Led by Saudi Arabia, several Arab states have severed diplomatic ties with Qatar since Monday, accusing it of supporting terrorism and for its ties with Iran. Follow are the latest developments in the rift.
Saudi Arabia, along with the United Arab Emirates (UAE), Bahrain, Egypt and several other Sunni-majority countries have cut ties with Qatar since Monday, accusing the gas-rich Gulf State country of supporting terrorism because of its links with Hamas and the Muslim Brotherhood and of helping Iran's agenda. Qatar has denied the accusations and called the collective decision "unjustified."
Here are the latest developments in the crisis:
- The UAE and Saudi Arabia are seeking a "change of policy, not regime" in Qatar, and Emirati minister said on Wednesday.
- Iranian Foreign Minister Mohammad Javad Zarif will visit Turkey on Wednesday, Turkish foreign ministry sources said, as the dispute between Gulf powers and Qatar escalates.
- UAE official said no one rejects the idea of talks, but first Qatar must make iron-clad commitment to change policies. Another official says more curbs on business remain on the table in this dispute.
- Etihad Airways says Qatari nationals will not be allowed to board flights to Dubai or Abu Dhabi because the UAE has banned them from passing through its airports
- The UAE banned people from publishing expressions of sympathy towards Qatar and will punish offenders with 15 years in jail, the UAE-based newspaper Gulf News and pan-Arab channel Al-Arabiya reported early on Wednesday.

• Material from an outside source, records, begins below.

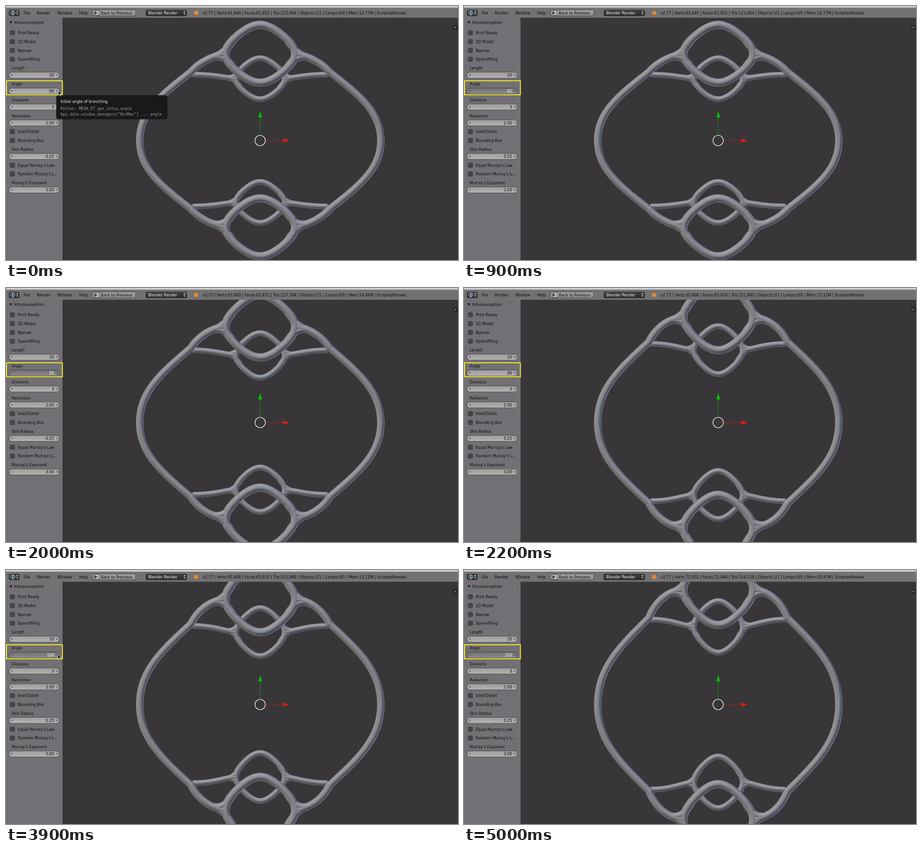
Animation of 960 by 540 pixels, one loop 5100 ms. Source, as an HTML page with a canvas:

```html
<!DOCTYPE html>
<html lang="en">
<head>
<meta charset="utf-8">
<title>Branching angle</title>
<style>
html, body { margin: 0; width: 100%; height: 100%; overflow: hidden; background: #393639; }
canvas, svg { position: absolute; left: 0; top: 0; width: 960px; height: 540px; }
text { font: 8px "DejaVu Sans", sans-serif; fill: #0c0c0c; white-space: pre; }
.title { font-size: 8.7px; }
.light { fill: #f2f2f2; }
.mono { font: 8.1px "DejaVu Sans Mono", monospace; fill: #9c9c9c; }
</style>
</head>
<body>
<canvas id="view" width="960" height="540"></canvas>
<svg id="ui" viewBox="0 0 960 540"></svg>
<script>
const LOOP = 5100;

/* ---------- interface ---------- */
const ui = document.getElementById("ui");
const rect = (x, y, w, h, fill, more = "") =>
  `<rect x="${x}" y="${y}" width="${w}" height="${h}" fill="${fill}" ${more}/>`;
const text = (x, y, s, more = "") => `<text x="${x}" y="${y}" ${more}>${s}</text>`;
const shape = (d, fill, more = "") => `<path d="${d}" fill="${fill}" ${more}/>`;
const gradient = (id, a, b) =>
  `<linearGradient id="${id}" x2="0" y2="1"><stop stop-color="${a}"/><stop offset="1" stop-color="${b}"/></linearGradient>`;
const edge = 'stroke="#2e2d2f" stroke-width=".7"';

function check(y, label) {
  return rect(8.7, y - 4.8, 9.6, 9.6, "#474648", `rx="2" ${edge}`) + text(25, y + 3.2, label);
}
function field(y, label, value) {
  const id = label.toLowerCase();
  return text(12, y - 11.8, label) +
    rect(6.5, y - 6.4, 106.5, 12.8, "url(#num)", `rx="6" ${edge} id="${id}-box"`) +
    shape(`M13.4 ${y - 2.2}l-2.6 2.2 2.6 2.2zM107 ${y - 2.2}l2.6 2.2-2.6 2.2z`, "#4c4c4c") +
    text(102, y + 3.2, value, `text-anchor="end" id="${id}"`);
}
const arrows = x =>
  shape(`M${x - 2.2} 13.2l2.2-3 2.2 3zM${x - 2.2} 15.8l2.2 3 2.2-3z`, "#cfcfcf");

// a value makes a number field, none makes a check box
function panel(rows) {
  let y = 38.2;
  return rows.map(([label, value]) => {
    y += value ? 33.8 : 18.75;
    return value ? field(y, label, value) : check(y, label);
  }).join("");
}

ui.innerHTML =
  `<defs>${gradient("num", "#9d9d9d", "#b3b3b3")}${gradient("down", "#707070", "#8e8e8e")}
   ${gradient("menu", "#414141", "#292929")}${gradient("btn", "#a2a2a2", "#8e8e8e")}</defs>` +
  // axes
  `<path d="M540 275V237" stroke="#0a9b0a"/>` + shape("M540 223l4 14h-8z", "#00c000") +
  `<path d="M552 286H589" stroke="#b51a10"/>` + shape("M602.5 286l-14 4v-8z", "#e61c0c") +
  `<circle cx="539.8" cy="286" r="11" fill="none" stroke="#fff" stroke-width="1.2"/>` +
  rect(949.5, 40.5, 10.5, 10, "#29272a", 'rx="3"') +
  `<path d="M952 45.5h4.4M954.2 43.3v4.4" stroke="#8d8d8d"/>` +
  // header
  rect(0, 0, 960, 25, "#727173") + rect(0, 0, 960, 3.5, "#cfcfcf") +
  rect(6.5, 8.5, 22, 12.5, "url(#menu)", `rx="3" ${edge}`) +
  `<circle cx="14.5" cy="14.7" r="4.4" fill="#26415f" stroke="#d5dfea"/>` +
  shape("M13.8 11.6h1.6v1.5h-1.6zM13.8 13.8h1.6v4h-1.6z", "#fff") + arrows(24) +
  text(37.5, 17.8, "File") + text(65.5, 17.8, "Render") + text(109, 17.8, "Window") + text(155.5, 17.8, "Help") +
  rect(184, 8.3, 91.5, 12.8, "url(#btn)", `rx="3" ${edge}`) +
  rect(189, 10.3, 8.5, 8.8, "#d8d8d8", 'stroke="#333" stroke-width=".8"') +
  shape("M187.4 14.7l3.4-3v2h4v2h-4v2z", "#222") + text(201.5, 17.8, "Back to Previous") +
  rect(297, 8.3, 87, 12.8, "url(#menu)", `rx="3" ${edge}`) +
  text(302, 17.8, "Blender Render", 'class="light"') + arrows(379) +
  `<circle cx="404" cy="14.8" r="4.6" fill="#e58a2c"/>` + text(417.5, 17.8, "", 'id="stats"') +
  // side panel
  rect(0, 25, 120, 515, "#727074") +
  shape("M7.2 32.8h6.2l-3.1 5z", "#111") + text(17, 38.4, "Intussuception", 'class="title"') +
  `<path d="M106 34.5h6M106 36.8h6" stroke="#929194" stroke-dasharray="1 1"/>` +
  panel([["Print Ready"], ["2D Model"], ["Narrow"], ["Spacefilling"],
    ["Length", "20"], ["Angle", "90"], ["Divisions", "3"], ["Reduction", "2.00"],
    ["Inlet/Outlet"], ["Bounding Box"], ["Skin Radius", "0.25"],
    ["Equal Murray's Law"], ["Random Murray's L..."], ["Murray's Exponent", "3.00"]]) +
  rect(1, 159, 118.8, 29.7, "none", 'stroke="#f2e921" stroke-width="2"') +
  `<g id="tip">` + rect(107, 190, 235.5, 50.5, "#19181a", 'rx="4" stroke="#111" stroke-opacity=".6"') +
  text(116, 205.8, "Initial angle of branching", 'class="light"') +
  text(116, 221.2, "Python: MESH_OT_gen_intus.angle", 'class="mono"') +
  text(116, 233, 'bpy.data.window_managers["WinMan"] ... angle', 'class="mono"') + `</g>` +
  shape("M0 0V9.6L2.2 7.6 3.9 11.3 5.7 10.5 4 6.9H7z", "#0a0a0a", 'id="cursor" stroke="#fff" stroke-width=".8"');

const [stats, num, box, tip, cursor] =
  ["stats", "angle", "angle-box", "tip", "cursor"].map(id => document.getElementById(id));

/* ---------- vessel mesh ---------- */
const SCALE = 2, W = 960 * SCALE, H = 540 * SCALE;
const CX = 539.7, CY = 285.7;
const BACK = -40;

const unit = v => v.map(c => c / Math.hypot(...v));
const lights = [
  { dir: unit([-.892, .3, .9]), rgb: [.8, .8, .8] },
  { dir: unit([.588, .46, .248]), rgb: [.498, .5, .6] },
  { dir: unit([.216, -.392, -.216]), rgb: [.798, .838, 1] }
];
const GAIN = 255 * .8 * .9;

function bezier(pts) {
  return t => {
    let p = pts;
    while (p.length > 1)
      p = p.slice(1).map((b, i) => [p[i][0] + (b[0] - p[i][0]) * t, p[i][1] + (b[1] - p[i][1]) * t]);
    return p[0];
  };
}

// right half of a rounded diamond, t from top to bottom
function diamond(half, top, bottom) {
  const k = .05, mid = (top + bottom) / 2, h = (bottom - top) / 2;
  return t => {
    const a = Math.PI * t;
    return [half * (Math.sin(a) - k * Math.sin(3 * a)) / (1 + k),
      mid - h * (Math.cos(a) + k * Math.cos(3 * a)) / (1 + k)];
  };
}

// curves of the upper right quarter, measured from the middle
function vessels(stage) {
  const grow = 1 + .088 * stage;
  const loop = diamond(74, -246 - 24.5 * stage, -123 - 15.4 * stage);
  const inner = diamond(52, -175 - 15 * stage, -88 - 7.5 * stage);
  const joint = [147, -146 * grow], fork = loop(.5), knot = inner(.5);
  const side = bezier([[256, 0], [256, -62 * grow], [208, -98 * grow], joint]);
  const branch = bezier([joint, [133, -162 - 19 * stage], [108, -178 - 21 * stage], fork]);
  const twig = bezier([[140, -140 - 13.5 * stage], [100, -140 - 13.5 * stage], [75, knot[1] - 2], knot]);
  const web = (stem, s, hub, ring, t) => bezier([stem(s), hub, ring(t)]);
  return [
    [loop, 8.8, 0], [side, 7.9, 0], [branch, 8.2, 0],
    [web(branch, .7, fork, loop, .3), 8, 0], [web(branch, .7, fork, loop, .7), 8, 0],
    [inner, 6.1, BACK], [twig, 6, BACK],
    [web(twig, .72, knot, inner, .3), 5.6, BACK], [web(twig, .72, knot, inner, .7), 5.6, BACK]
  ];
}

// sweep spheres along the curves into a height map, then light its normals
function sculpt(stage) {
  const height = new Float32Array(W * H).fill(-1e3);
  const nx = new Float32Array(W * H), ny = new Float32Array(W * H);

  function ball(cx, cy, r, depth) {
    const x1 = Math.min(W - 1, cx + r), y1 = Math.min(H - 1, cy + r);
    for (let y = Math.max(0, Math.ceil(cy - r)); y <= y1; y++)
      for (let x = Math.max(0, Math.ceil(cx - r)); x <= x1; x++) {
        const dx = x - cx, dy = y - cy, q = r * r - dx * dx - dy * dy;
        if (q < 0) continue;
        const z = depth + Math.sqrt(q), i = y * W + x;
        if (z > height[i]) {
          height[i] = z;
          nx[i] = dx / r;
          ny[i] = -dy / r;
        }
      }
  }

  const count = 300;
  for (const [curve, r, depth] of vessels(stage))
    for (let i = 0; i <= count; i++) {
      const [x, y] = curve(i / count);
      for (const sx of [1, -1])
        for (const sy of [1, -1])
          ball((CX + sx * x) * SCALE, (CY + sy * y) * SCALE, r * SCALE, depth * SCALE);
    }

  const canvas = document.createElement("canvas");
  canvas.width = W;
  canvas.height = H;
  const c = canvas.getContext("2d"), image = c.createImageData(W, H);
  for (let i = 0; i < W * H; i++) {
    if (height[i] === -1e3) continue;
    const nz = Math.sqrt(Math.max(0, 1 - nx[i] ** 2 - ny[i] ** 2));
    for (const { dir, rgb } of lights) {
      const lit = GAIN * Math.max(0, nx[i] * dir[0] + ny[i] * dir[1] + nz * dir[2]);
      for (let k = 0; k < 3; k++) image.data[i * 4 + k] += lit * rgb[k];
    }
    image.data[i * 4 + 3] = 255;
  }
  c.putImageData(image, 0, 0);
  return canvas;
}

/* ---------- playback ---------- */
const ctx = document.getElementById("view").getContext("2d");
const meshes = [0, 1, 2, 3].map(sculpt);
const sizes = [[61940, "14.77"], [63860, "14.94"], [65908, "15.11"], [72052, "15.67"]];
const group = n => n.toLocaleString("en-US");
let shown = -1;

function setStage(stage) {
  if (stage === shown) return;
  shown = stage;
  ctx.fillStyle = "#393639";
  ctx.fillRect(0, 0, 960, 540);
  ctx.drawImage(meshes[stage], 0, 0, 960, 540);
  const [verts, mem] = sizes[stage], faces = verts + 12;
  stats.textContent = `v2.77 | Verts:${group(verts)} | Faces:${group(faces)} | Tris:${group(faces * 2)}` +
    ` | Objects:1/1 | Lamps:0/0 | Mem:${mem}M | ScriptedVessels`;
}

// times when the mouse button is let go, each adding one degree
const clicks = [900, 1000, 1200, 1600, 1900, 2200, 2500, 2800, 3000, 3600, 4000, 4400, 4800, 5200];

function render(t) {
  const done = clicks.filter(c => c <= t).length;
  const angle = 90 + done;
  const wait = clicks[done] - t, since = t - (clicks[done - 1] ?? -LOOP);
  const pressed = wait <= 200;
  const blink = since < 100 || (pressed && wait > 100);   // pointer drops out on redraw

  setStage(Math.floor((angle - 87) / 4.5));
  num.textContent = angle;
  num.style.fill = pressed ? "#fff" : "";
  box.setAttribute("fill", pressed ? "url(#down)" : "url(#num)");
  tip.style.display = t < 100 ? "" : "none";
  cursor.style.display = blink ? "none" : "";
  cursor.setAttribute("transform", t < 100 ? "translate(111 180)" : "translate(110.2 179.4)");
}

const start = performance.now();
function tick() {
  render((performance.now() - start) % LOOP);
  requestAnimationFrame(tick);
}
tick();
</script>
</body>
</html>
```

- Qatari nationals will not be allowed to board flights of Australia's national carrier Qantas to Dubai because the UAE has banned them from passing through its airports, an executive at the airline said.
- US President Donald Trump spoke by phone with Saudi King Salman late on Tuesday US time and stressed the need for Gulf unity, a senior White House official said.

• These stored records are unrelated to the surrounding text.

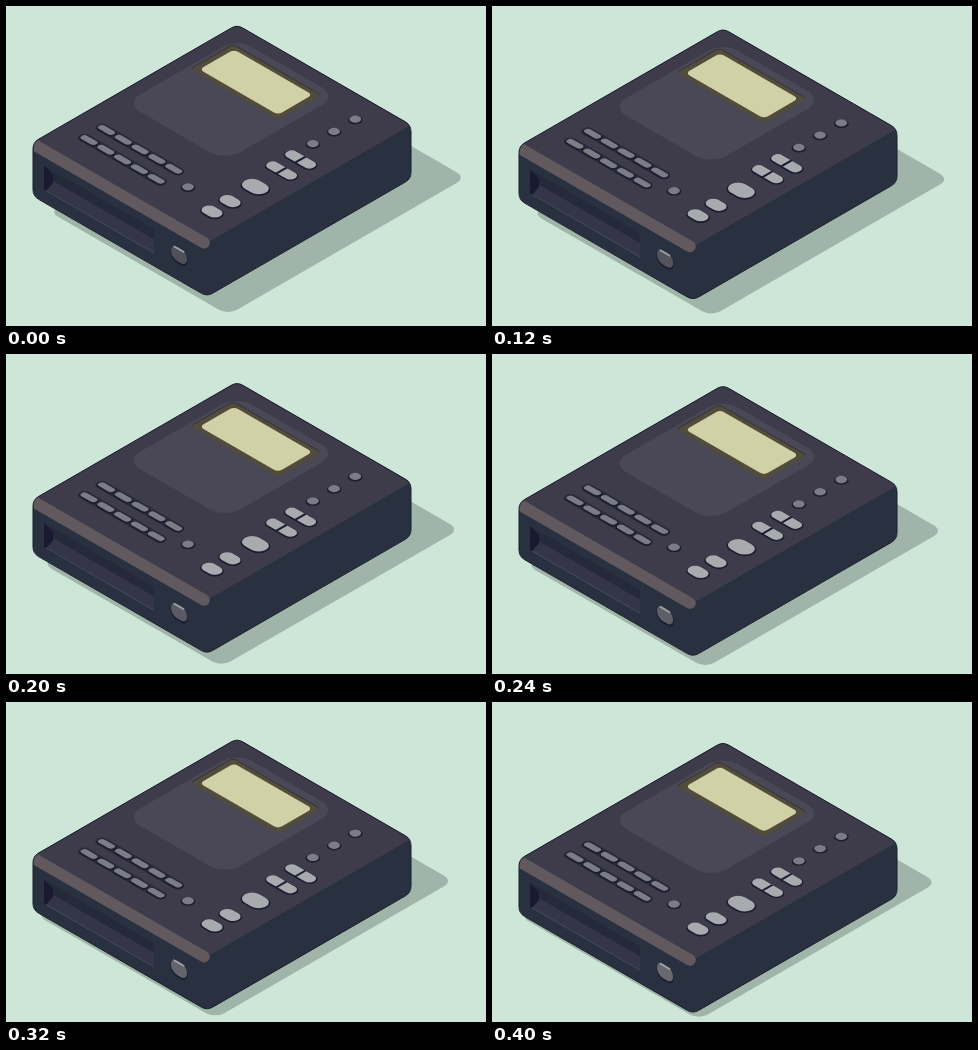
An HTML page for the animation above (0.44 s loop, 480 by 320 pixels).

```html
<!DOCTYPE html>
<html lang="en">
<head>
<meta charset="utf-8">
<title>Portable player</title>
<style>
  html, body { margin: 0; width: 100%; height: 100%; overflow: hidden; background: #cde6d8; }
  svg { display: block; width: 100vw; height: 100vh; }
</style>
</head>
<body>
<svg id="stage" viewBox="0 0 480 320" xmlns="http://www.w3.org/2000/svg">
  <defs><clipPath id="shell"><path id="shellPath"/></clipPath></defs>
  <g id="shadow"></g>
  <g id="device"></g>
</svg>
<script>
const LOOP = 440, STEP = 40, DROP = 21.6, SLIDE = 15.5;
// Isometric box: u runs down-right, v down-left, z straight down
const X0 = 231, Y0 = 18.7, SLOPE = 0.577;
const WIDTH = 174, DEPTH = 204, HEIGHT = 53.7;
const DARK = '#1b1d30', SIDE = '#29303f', LIGHT = '#a9aaae', GREY = '#7b7c86';

const el = id => document.getElementById(id);
const iso = (u, v, z = 0) => [X0 + u - v, Y0 + SLOPE * (u + v) + z];

function add(parent, tag, attrs) {
  const node = document.createElementNS('http://www.w3.org/2000/svg', tag);
  for (const key in attrs) node.setAttribute(key, attrs[key]);
  parent.appendChild(node);
  return node;
}

function plane(parent, a, b, c, d, origin) {
  return add(parent, 'g', { transform: `matrix(${[a, b, c, d, ...origin]})` });
}

function rect(parent, x, y, width, height, rx, fill) {
  return add(parent, 'rect', { x, y, width, height, rx, fill });
}

// Polygon whose corners are cut at distance r and curved
function rounded(points, r) {
  const n = points.length;
  const toward = (a, b) => {
    const k = r / Math.hypot(b[0] - a[0], b[1] - a[1]);
    return a.map((c, i) => (c + (b[i] - c) * k).toFixed(2));
  };
  return points.map((p, i) =>
    `${i ? 'L' : 'M'}${toward(p, points[(i + n - 1) % n])}Q${p} ${toward(p, points[(i + 1) % n])}`
  ).join('') + 'Z';
}

// Cast shadow on the ground plane
const ground = plane(el('shadow'), 1, SLOPE, -1, SLOPE, [X0, Y0]);
const cast = rect(ground, 68, 18, 179, 238, 9, '#a0b4a9');

// Shell
const device = el('device');
const outline = rounded([
  iso(0, 0), iso(WIDTH, 0), iso(WIDTH, 0, HEIGHT),
  iso(WIDTH, DEPTH, HEIGHT), iso(0, DEPTH, HEIGHT), iso(0, DEPTH)
], 6.5);
el('shellPath').setAttribute('d', outline);
const body = add(device, 'g', { 'clip-path': 'url(#shell)' });
add(body, 'path', { d: outline, fill: SIDE });
const lid = plane(body, 1, SLOPE, -1, SLOPE, [X0, Y0]);
rect(lid, -5, -5, WIDTH + 5, DEPTH + 5, 5, '#3e3c4a');
const trim = [iso(0, DEPTH - 2, 4), iso(WIDTH - 5, DEPTH - 2, 4)];
add(body, 'path', {
  d: `M${trim[0]}L${trim[1]}`, stroke: '#62595f', 'stroke-width': 11.5, 'stroke-linecap': 'round'
});
add(device, 'path', { d: outline, fill: 'none', stroke: '#191c2b' });

// Front face: disc slot and eject button
const front = plane(device, 1, SLOPE, 0, 1, iso(0, DEPTH));
rect(front, 11, 17, 110, 24, 1, '#242a3a');
rect(front, 14, 27, 107, 14, 0, '#343548');
add(front, 'path', { d: 'M11 17L20 21V29L13 41H11Z', fill: '#191a31' });
rect(front, 13, 40.3, 108, 0.9, 0, '#4b4c5d');
rect(front, 137.5, 21, 17, 16.5, 7, DARK);
const eject = rect(front, 138, 21, 16, 14.5, 6.5, '#50515b');
rect(front, 140.5, 21.6, 11, 2, 1, '#a0a0a7');

// Top face: display
const top3d = plane(device, 1, SLOPE, -1, SLOPE, [X0, Y0]);
rect(top3d, 12, 12, 100, 112, 15, '#4a4856');
rect(top3d, 14.5, 18.5, 88, 43, 4, '#37343a');
rect(top3d, 15.5, 19.5, 87.5, 42.5, 4, '#514c3b');
rect(top3d, 20, 23, 78.5, 34.5, 4, '#d2d0a6');

// Raised button centred at (u, v)
function button(u, v, long, wide, fill) {
  const x = u - long / 2, y = v - wide / 2, r = wide / 2;
  rect(top3d, x - 0.3, y - 0.3, long + 2, wide + 2, r + 1, DARK);
  rect(top3d, x, y, long, wide, r, fill);
}

for (const v of [156.5, 174]) {
  rect(top3d, 17, v - 4.5, 85, 9.5, 4.7, '#2a2a3a');
  for (let i = 0; i < 5; i++) button(26 + i * 16.8, v, 14.5, 5.6, GREY);
}

button(116, 165, 8.4, 8.4, GREY);
for (const v of [174.4, 156.3]) button(149.4, v, 16.5, 11, LIGHT);
button(149.4, 131, 21, 14.5, LIGHT);
for (const v of [104, 85]) {
  button(148.6, v, 27, 9.5, LIGHT);
  rect(top3d, 147.6, v - 5, 2, 10.5, 0, DARK);
}
for (let i = 0; i < 3; i++) button(141, 22.7 + i * 21.2, 8.4, 8.4, GREY);

function draw(ms) {
  const t = Math.floor((ms % LOOP) / STEP) * STEP;
  const p = (1 - Math.cos(Math.PI * t / LOOP)) / 2;
  device.setAttribute('transform', `translate(0 ${(DROP * p).toFixed(2)})`);
  cast.setAttribute('transform', `translate(0 ${(SLIDE * p).toFixed(2)})`);
  const g = Math.round(80 + 24 * p);
  eject.setAttribute('fill', `rgb(${g},${g},${g + 9})`);
}

const start = performance.now();
function tick() {
  draw(Math.max(0, performance.now() - start));
  requestAnimationFrame(tick);
}
draw(0);
requestAnimationFrame(tick);
</script>
</body>
</html>
```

- The Pentagon on Tuesday renewed praise of Qatar for hosting a vital US air base and for its "enduring commitment to regional security," sticking to a message of reassurance even as Trump, via Twitter, applauded Arab nations' decision to cut ties.
- Gaza's ruling Hamas says it is shocked by Saudi Arabia's call on Qatar to stop supporting the group. Saudi Foreign Minister Adel al Jubeir told reporters in Paris on Tuesday that Qatar must sever ties with Hamas and its historic parent, the pan-Arab Muslim Brotherhood.
- Turkey's president Recep Tayyip Erdogan urged compromise in the dispute between Qatar and Saudi Arabia and its allies in the rift.
"It will not contribute to solving any problem to try and isolate in this way Qatar, which we know for sure has fought very effectively against terrorist groups," Erdogan said on Tuesday evening.
- Kuwait's emir left Saudi Arabia after what state news agency KUNA described as a "brotherly visit" but there was no word on the outcome of the talks with King Salman bin Abdulaziz on the rift. The Saudi state news agency had earlier reported that King Salman and Sheikh Sabah had discussed the "development of events in the region," but gave no details.
- Iraq is not taking sides in the dispute that pits Saudi Arabia and other Gulf countries against Qatar, Iraqi Prime Minister Haider al Abadi told a news conference on Tuesday in Baghdad.
- Jordan announced it is scaling back its diplomatic ties with Qatar and that it will close the local office of the Gulf nation's Al-Jazeera TV channel. Jordanian government spokesman Mohammed Momani said the decision was made to "end the crises in our region."
- The Kremlin said Russian President Vladimir Putin spoke by phone with the ruler of Qatar, urging dialogue amid a split between the Gulf state and other Arab countries.
- Arab League Secretary-General Ahmed Aboul Gheit says he regrets the split between Arab countries.
- Egypt's Al Azhar, the Sunni Muslim world's foremost Islamic institution, has commended the joint move of Egypt, Saudi Arabia, United Arab Emirates and Bahrain to isolate their Arab neighbour.
- The Philippines temporarily suspended the deployment of Filipino workers to Qatar, fearing food riots and other potential problems amid the diplomatic crisis gripping the energy-rich Gulf nation.